The University of Wisconsin Medical School’s Training in Urban Medicine and Public Health, or TRIUMPH, program was founded nine years ago in an effort to better prepare students for the realities of practicing medicine in urban communities.  While the medical school is part of the university’s Madison campus, the TRIUMPH program is based in Milwaukee and partners with a number of organizations and provi

Aja C. Holmes planned to go to work last week, but her flu symptoms — a cough, fever and severe body aches that worsened overnight — had other ideas.

"It felt like somebody took a bat and beat my body up and down," said Holmes, 39, who works as a residential life director at California State University, Sacramento. "I couldn't get out of bed."

The nation is having a terrible, horrible, no good, very bad flu season.

Skye D. / Flickr

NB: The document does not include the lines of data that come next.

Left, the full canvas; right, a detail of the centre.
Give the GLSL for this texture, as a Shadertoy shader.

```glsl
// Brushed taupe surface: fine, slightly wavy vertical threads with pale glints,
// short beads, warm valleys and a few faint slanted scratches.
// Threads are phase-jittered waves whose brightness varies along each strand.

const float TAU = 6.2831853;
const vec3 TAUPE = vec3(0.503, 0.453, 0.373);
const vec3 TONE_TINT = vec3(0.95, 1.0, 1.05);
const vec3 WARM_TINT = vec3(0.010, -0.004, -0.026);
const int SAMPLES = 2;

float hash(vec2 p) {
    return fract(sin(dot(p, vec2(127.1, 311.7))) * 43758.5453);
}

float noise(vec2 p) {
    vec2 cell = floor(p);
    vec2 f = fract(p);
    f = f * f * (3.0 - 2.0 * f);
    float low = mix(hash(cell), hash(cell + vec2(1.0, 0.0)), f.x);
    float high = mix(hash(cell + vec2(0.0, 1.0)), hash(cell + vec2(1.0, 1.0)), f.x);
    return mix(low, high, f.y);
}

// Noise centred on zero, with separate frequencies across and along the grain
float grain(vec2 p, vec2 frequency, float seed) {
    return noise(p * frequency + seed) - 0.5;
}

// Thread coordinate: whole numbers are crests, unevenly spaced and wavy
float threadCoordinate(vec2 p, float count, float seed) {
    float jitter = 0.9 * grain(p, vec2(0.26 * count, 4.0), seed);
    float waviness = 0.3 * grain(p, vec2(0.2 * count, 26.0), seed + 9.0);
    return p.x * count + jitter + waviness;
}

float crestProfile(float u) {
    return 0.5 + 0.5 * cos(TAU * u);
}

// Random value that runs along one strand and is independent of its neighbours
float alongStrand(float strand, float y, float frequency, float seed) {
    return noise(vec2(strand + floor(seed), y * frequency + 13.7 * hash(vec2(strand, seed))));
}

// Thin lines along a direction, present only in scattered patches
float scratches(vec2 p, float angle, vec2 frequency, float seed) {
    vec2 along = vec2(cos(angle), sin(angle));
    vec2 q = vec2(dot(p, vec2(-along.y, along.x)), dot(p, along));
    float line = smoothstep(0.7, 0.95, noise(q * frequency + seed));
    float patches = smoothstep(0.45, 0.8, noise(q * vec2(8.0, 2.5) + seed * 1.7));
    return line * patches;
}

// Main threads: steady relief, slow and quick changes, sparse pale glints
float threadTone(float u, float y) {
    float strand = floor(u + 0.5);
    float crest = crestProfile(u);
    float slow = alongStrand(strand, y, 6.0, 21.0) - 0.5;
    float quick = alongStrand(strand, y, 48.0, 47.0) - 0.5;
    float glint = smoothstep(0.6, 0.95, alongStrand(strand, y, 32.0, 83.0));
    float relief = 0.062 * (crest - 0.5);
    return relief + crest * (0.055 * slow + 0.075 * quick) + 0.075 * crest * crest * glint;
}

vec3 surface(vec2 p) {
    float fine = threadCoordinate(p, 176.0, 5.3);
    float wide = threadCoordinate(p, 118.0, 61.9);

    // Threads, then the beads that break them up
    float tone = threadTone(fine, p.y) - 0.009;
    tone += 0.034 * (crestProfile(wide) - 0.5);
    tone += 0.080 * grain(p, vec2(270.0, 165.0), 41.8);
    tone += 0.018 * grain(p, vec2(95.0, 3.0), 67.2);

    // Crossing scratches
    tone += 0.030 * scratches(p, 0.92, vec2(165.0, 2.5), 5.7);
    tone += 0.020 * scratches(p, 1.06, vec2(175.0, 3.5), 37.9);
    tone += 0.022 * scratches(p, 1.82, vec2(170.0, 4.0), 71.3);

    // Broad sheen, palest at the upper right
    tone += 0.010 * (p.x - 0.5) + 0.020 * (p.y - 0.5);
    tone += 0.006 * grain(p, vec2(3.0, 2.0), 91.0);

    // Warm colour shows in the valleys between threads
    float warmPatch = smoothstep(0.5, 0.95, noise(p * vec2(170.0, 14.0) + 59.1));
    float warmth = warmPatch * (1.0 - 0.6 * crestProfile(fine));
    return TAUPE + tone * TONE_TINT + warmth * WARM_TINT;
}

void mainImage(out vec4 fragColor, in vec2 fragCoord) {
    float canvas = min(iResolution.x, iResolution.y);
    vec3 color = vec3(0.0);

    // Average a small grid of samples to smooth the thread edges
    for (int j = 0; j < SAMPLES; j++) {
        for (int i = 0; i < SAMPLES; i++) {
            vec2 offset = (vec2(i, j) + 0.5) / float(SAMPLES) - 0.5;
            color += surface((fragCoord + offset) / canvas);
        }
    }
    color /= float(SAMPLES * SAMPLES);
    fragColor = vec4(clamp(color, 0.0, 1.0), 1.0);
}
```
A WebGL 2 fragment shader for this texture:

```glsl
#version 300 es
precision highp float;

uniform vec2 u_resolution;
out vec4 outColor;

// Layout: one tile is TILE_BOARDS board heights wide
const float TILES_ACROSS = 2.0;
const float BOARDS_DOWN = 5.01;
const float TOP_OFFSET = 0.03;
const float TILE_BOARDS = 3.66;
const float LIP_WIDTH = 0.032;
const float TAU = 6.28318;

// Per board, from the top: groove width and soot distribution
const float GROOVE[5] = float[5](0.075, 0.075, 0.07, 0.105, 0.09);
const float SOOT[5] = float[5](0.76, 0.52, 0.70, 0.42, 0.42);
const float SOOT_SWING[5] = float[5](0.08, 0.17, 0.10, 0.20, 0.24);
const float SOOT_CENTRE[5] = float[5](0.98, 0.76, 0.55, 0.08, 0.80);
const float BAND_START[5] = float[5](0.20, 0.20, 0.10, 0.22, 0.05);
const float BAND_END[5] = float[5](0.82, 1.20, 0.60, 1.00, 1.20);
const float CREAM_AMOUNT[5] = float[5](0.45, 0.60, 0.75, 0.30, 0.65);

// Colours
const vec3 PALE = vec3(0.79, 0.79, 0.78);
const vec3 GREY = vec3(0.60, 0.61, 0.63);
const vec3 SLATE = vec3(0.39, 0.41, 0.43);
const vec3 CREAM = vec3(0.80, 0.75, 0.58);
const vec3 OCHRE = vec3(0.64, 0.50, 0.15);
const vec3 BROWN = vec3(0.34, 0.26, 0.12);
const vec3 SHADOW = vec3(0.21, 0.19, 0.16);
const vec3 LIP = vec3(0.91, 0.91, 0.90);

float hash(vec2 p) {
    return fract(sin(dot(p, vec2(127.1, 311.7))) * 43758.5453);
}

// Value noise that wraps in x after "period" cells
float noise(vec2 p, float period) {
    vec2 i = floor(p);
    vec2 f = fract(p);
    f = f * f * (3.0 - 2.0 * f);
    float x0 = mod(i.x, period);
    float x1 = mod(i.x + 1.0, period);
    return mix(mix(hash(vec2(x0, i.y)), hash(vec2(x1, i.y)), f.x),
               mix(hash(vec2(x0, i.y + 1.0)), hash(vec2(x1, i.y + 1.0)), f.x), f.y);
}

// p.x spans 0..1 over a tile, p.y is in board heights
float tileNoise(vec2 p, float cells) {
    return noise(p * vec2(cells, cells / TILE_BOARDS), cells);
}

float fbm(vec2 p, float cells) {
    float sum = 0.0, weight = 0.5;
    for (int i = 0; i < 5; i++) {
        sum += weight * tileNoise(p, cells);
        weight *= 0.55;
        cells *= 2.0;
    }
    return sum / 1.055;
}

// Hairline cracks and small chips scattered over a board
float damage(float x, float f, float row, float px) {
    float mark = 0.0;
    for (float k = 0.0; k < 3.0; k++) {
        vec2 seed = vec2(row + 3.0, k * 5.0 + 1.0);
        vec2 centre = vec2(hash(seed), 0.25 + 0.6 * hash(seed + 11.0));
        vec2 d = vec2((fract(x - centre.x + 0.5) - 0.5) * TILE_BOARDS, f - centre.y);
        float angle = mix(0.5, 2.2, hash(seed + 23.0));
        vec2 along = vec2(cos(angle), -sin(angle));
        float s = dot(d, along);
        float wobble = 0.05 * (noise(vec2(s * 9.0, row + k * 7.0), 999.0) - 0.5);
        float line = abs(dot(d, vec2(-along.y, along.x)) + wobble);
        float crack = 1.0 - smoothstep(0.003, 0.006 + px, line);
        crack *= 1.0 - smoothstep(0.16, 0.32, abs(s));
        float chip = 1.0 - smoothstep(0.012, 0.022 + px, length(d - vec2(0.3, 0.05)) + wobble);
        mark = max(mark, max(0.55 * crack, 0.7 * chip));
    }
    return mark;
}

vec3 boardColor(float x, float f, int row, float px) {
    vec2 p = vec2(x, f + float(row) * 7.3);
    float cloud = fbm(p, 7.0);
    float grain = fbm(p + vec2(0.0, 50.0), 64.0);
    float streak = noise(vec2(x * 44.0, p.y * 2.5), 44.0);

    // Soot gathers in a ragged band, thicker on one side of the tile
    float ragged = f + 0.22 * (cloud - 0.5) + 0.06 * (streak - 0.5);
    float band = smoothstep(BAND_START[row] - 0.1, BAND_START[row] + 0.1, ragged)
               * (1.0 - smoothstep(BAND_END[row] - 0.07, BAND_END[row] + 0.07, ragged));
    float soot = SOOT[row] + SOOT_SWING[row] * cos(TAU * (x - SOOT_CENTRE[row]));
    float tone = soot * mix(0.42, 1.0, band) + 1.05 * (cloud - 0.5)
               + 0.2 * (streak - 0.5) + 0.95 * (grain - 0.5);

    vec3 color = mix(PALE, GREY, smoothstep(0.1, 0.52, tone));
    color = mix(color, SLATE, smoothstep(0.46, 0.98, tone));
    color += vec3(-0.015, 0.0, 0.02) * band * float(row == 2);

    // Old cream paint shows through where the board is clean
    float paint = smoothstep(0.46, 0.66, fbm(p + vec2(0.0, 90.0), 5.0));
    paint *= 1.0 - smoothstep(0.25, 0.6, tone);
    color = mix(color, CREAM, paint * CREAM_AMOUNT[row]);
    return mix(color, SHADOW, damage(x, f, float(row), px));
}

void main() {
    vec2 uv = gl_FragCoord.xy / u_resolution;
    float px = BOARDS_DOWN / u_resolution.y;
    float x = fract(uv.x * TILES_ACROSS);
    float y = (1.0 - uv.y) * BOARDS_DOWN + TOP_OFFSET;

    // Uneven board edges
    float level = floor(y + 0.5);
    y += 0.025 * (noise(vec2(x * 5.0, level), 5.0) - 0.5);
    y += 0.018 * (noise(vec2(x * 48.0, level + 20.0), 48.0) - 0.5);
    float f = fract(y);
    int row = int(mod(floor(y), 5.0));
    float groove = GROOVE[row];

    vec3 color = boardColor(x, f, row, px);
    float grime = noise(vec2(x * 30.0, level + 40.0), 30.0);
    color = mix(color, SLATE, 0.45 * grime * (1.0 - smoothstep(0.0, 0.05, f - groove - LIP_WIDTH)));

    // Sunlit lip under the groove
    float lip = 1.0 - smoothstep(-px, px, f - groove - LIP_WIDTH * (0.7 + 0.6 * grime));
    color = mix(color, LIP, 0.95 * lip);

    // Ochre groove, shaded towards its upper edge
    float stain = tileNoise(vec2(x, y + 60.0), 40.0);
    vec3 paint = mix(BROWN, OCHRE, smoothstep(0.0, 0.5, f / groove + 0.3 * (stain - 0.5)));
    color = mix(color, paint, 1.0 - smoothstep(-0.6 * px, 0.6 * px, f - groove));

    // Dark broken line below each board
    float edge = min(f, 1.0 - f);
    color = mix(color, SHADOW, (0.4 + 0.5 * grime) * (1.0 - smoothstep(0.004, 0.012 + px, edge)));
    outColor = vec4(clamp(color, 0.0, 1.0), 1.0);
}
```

Breast cancer is the second leading cause of death for women in the United States. But your odds of dying from the disease vary greatly based on your race and ethnicity. African-American women in the United States are more likely to have aggressive forms of breast cancer - and less likely to catch the disease in an early stage.

Alex Groth

Doctor video visits aren't new, but they are a growing form of treatment across the U.S. Aurora Health Care began treating patients via video six months ago.

Here's how it works: Patients log on to Aurora's platform and select an on-call provider. The doctor reviews a patient's health records before accepting the video call.

Peabody Awards / Wikimedia

You might know Jane Lynch from her work on Glee as the antagonistic gym teacher, Sue Sylvester. Or maybe you know her from one of Christopher Guest’s mockumentary films like Best in Show or A Mighty Wind. Or maybe you've seen her in The Forty-Year-Old VirginTwo and a Half Men, Arrested Development, Weeds... The list could go on and on. 

Pages